§ EXERCISE: Write only the count of lines that hold the word "size" in the listing.

⁂

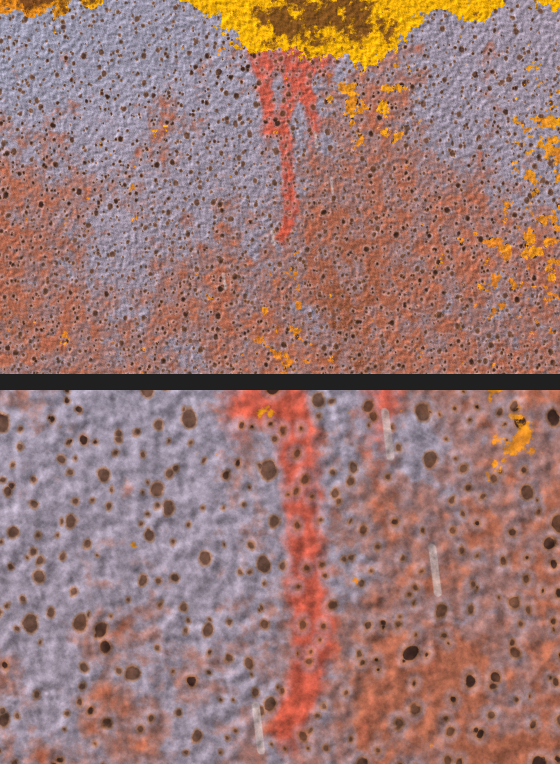
Top: the whole. Bottom: its middle third, enlarged.
Write a Shadertoy shader that draws this texture.

```glsl
// Weathered steel plate with rust, red drips, peeling yellow paint and corrosion pits.
#define STEEL vec3(0.62, 0.57, 0.63)
#define MAUVE vec3(0.61, 0.45, 0.43)
#define RUST vec3(0.67, 0.40, 0.31)
#define ORANGE vec3(0.85, 0.49, 0.15)
#define YELLOW vec3(0.95, 0.69, 0.06)
#define RED vec3(0.80, 0.35, 0.27)
#define BROWN vec3(0.40, 0.24, 0.14)
#define PIT vec3(0.20, 0.13, 0.12)
#define PIT_CELL 0.034
#define RELIEF 0.75

float hash(vec2 p) {
    p = fract(p * vec2(0.1031, 0.1137));
    p += dot(p, p.yx + 33.33);
    return fract((p.x + p.y) * p.x * 91.7);
}

float noise(vec2 p) {
    vec2 i = floor(p), f = fract(p);
    f = f * f * (3.0 - 2.0 * f);
    return mix(mix(hash(i), hash(i + vec2(1, 0)), f.x),
               mix(hash(i + vec2(0, 1)), hash(i + vec2(1, 1)), f.x), f.y);
}

float fbm(vec2 p) {
    float sum = 0.0, amp = 0.5;
    for (int i = 0; i < 5; i++) {
        sum += amp * noise(p);
        p = mat2(1.6, 1.2, -1.2, 1.6) * p + 17.3;
        amp *= 0.55;
    }
    return sum / 1.055;
}

float blob(vec2 p, vec2 centre, vec2 radius) {
    vec2 q = (p - centre) / radius;
    return exp(-dot(q, q));
}

// Signed distance to the nearest scattered pit
float pits(vec2 p, float cell, float share, float seed) {
    vec2 id = floor(p / cell);
    float d = 1.0;
    for (int y = -1; y <= 1; y++)
    for (int x = -1; x <= 1; x++) {
        vec2 c = id + vec2(x, y) + 50.0 + seed;
        if (hash(c) > share) continue;
        vec2 centre = (c - 50.0 - seed + vec2(hash(c + 13.7), hash(c + 41.3))) * cell;
        float size = hash(c + 71.9);
        d = min(d, length((p - centre) * vec2(1.0, 0.85)) - cell * mix(0.06, 0.2, size * size));
    }
    return d;
}

void mainImage(out vec4 fragColor, in vec2 fragCoord) {
    vec2 p = fragCoord / iResolution.y;
    float px = 1.0 / iResolution.y;
    float cloud = fbm(p * 6.0 + 3.0) - 0.5;
    float mottle = fbm(p * 24.0 + 9.0) - 0.5;
    float grain = fbm(p * 85.0 + 31.0) - 0.5;
    float streak = noise(p * vec2(22.0, 2.5) + 5.0) - 0.5;

    // Bare steel turning to rust towards the foot and the centre right
    float rust = 0.74 - 0.72 * smoothstep(0.15, 0.8, p.y)
        + 0.35 * blob(p, vec2(0.04, 0.35), vec2(0.17, 0.25))
        + 0.6 * blob(p, vec2(0.98, 0.58), vec2(0.19, 0.33))
        - 0.38 * blob(p, vec2(0.3, 0.3), vec2(0.13, 0.35))
        + 1.1 * cloud + 1.2 * mottle + 0.8 * grain + 0.3 * streak;
    vec3 steel = STEEL + vec3(-0.01, 0.03, 0.05) * smoothstep(0.4, 0.9, p.y) * (1.0 - p.x * 0.7);
    vec3 col = mix(steel, MAUVE, smoothstep(0.1, 0.5, rust));
    col = mix(col, RUST, smoothstep(0.45, 0.95, rust + 0.5 * mottle));
    float stain = blob(p, vec2(0.94, 0.12), vec2(0.08, 0.2))
        + blob(p, vec2(0.03, 0.14), vec2(0.05, 0.025));
    col = mix(col, BROWN, 0.6 * stain * smoothstep(-0.1, 0.15, mottle + grain));

    // Red drips below the paint
    float drip = blob(p, vec2(0.8, 0.84), vec2(0.13, 0.04));
    for (int i = 0; i < 3; i++) {
        float k = float(i);
        float x = 0.7 + 0.065 * k + 0.04 * (noise(vec2(k * 9.0, p.y * 9.0)) - 0.5);
        float foot = 0.32 + 0.3 * abs(k - 1.0);
        float line = exp(-pow((p.x - x) / 0.021, 2.0));
        drip += line * smoothstep(foot - 0.06, foot + 0.1, p.y) * smoothstep(0.92, 0.84, p.y);
    }
    col = mix(col, RED, 0.9 * smoothstep(0.15, 0.75, drip + 0.8 * mottle + 0.4 * grain));

    // Dark pits with rusty rims and pale halos
    vec2 q = p + 0.005 * vec2(mottle + grain, grain - mottle);
    float d = min(pits(q, PIT_CELL, 0.62, 0.0), pits(q, PIT_CELL * 0.5, 0.36, 19.0));
    float wear = 0.55 + 0.45 * smoothstep(-0.12, 0.1, cloud + mottle);
    col = mix(col, steel * 1.04, 0.4 * smoothstep(0.009, 0.003, d));
    col = mix(col, mix(BROWN, ORANGE, 0.4), 0.55 * smoothstep(0.003, 0.0, d));
    col = mix(col, PIT, 0.9 * wear * smoothstep(px, -px, d));

    // Scattered orange flakes, dense in a few patches
    float density = 0.75 * blob(p, vec2(0.95, 0.74), vec2(0.16, 0.12))
        + 1.05 * blob(p, vec2(1.46, 0.6), vec2(0.11, 0.26))
        + 0.75 * blob(p, vec2(0.77, 0.15), vec2(0.09, 0.17))
        + 0.65 * blob(p, vec2(1.35, 0.22), vec2(0.15, 0.16))
        + 0.35 * blob(p, vec2(0.76, 0.54), vec2(0.08, 0.05));
    float flake = fbm(p * 34.0 + 77.0) + 0.4 * grain + 0.35 * density + 0.3 * cloud - 0.8;
    vec3 flakeColour = mix(ORANGE, YELLOW, clamp(0.6 * (p.y - 0.2) + 1.5 * mottle + 0.15, 0.0, 1.0));
    col = mix(col, flakeColour, 0.9 * smoothstep(0.0, 0.07, flake));

    // Peeling paint along the top, browned in the centre and at the corners
    float depth = 0.055 + 0.12 * blob(p, vec2(0.88, p.y), vec2(0.22, 1.0))
        - 0.07 * blob(p, vec2(0.34, p.y), vec2(0.09, 1.0))
        - 0.07 * blob(p, vec2(1.39, p.y), vec2(0.05, 1.0));
    float paint = p.y - 1.0 + depth + 0.12 * cloud + 0.13 * mottle + 0.03 * grain;
    float scorch = blob(p, vec2(0.85, 0.95), vec2(0.2, 0.09))
        + blob(p, vec2(0.1, 1.0), vec2(0.2, 0.035))
        + blob(p, vec2(1.4, 1.0), vec2(0.05, 0.04));
    vec3 paintColour = mix(YELLOW, ORANGE, smoothstep(0.35, 0.05, p.x) * 0.8);
    paintColour = mix(paintColour, BROWN, 0.85 * smoothstep(0.4, 0.9, scorch + 1.6 * mottle + 1.2 * grain));
    col = mix(col, paintColour, smoothstep(-0.003, 0.005, paint));

    // Short pale scratches
    for (int i = 0; i < 4; i++) {
        vec2 c = vec2(0.6, 0.17) + vec2(0.36, 0.5) * vec2(hash(vec2(i, 7)), hash(vec2(i, 23)));
        vec2 s = p - c;
        s.x += 0.12 * s.y;
        float line = length(vec2(s.x, max(abs(s.y) - 0.02, 0.0))) - 0.0035;
        col = mix(col, vec3(0.76, 0.69, 0.68), 0.75 * smoothstep(px, -px, line));
    }

    // Fine raised surface lit from the upper left
    float bump = fbm(p * 95.0) - fbm(p * 95.0 + vec2(-0.45, 0.45));
    col *= 1.0 + RELIEF * bump + 0.22 * grain + 0.12 * cloud;
    fragColor = vec4(clamp(col, 0.0, 1.0), 1.0);
}
```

⁂

§ TASK RESPONSE: 2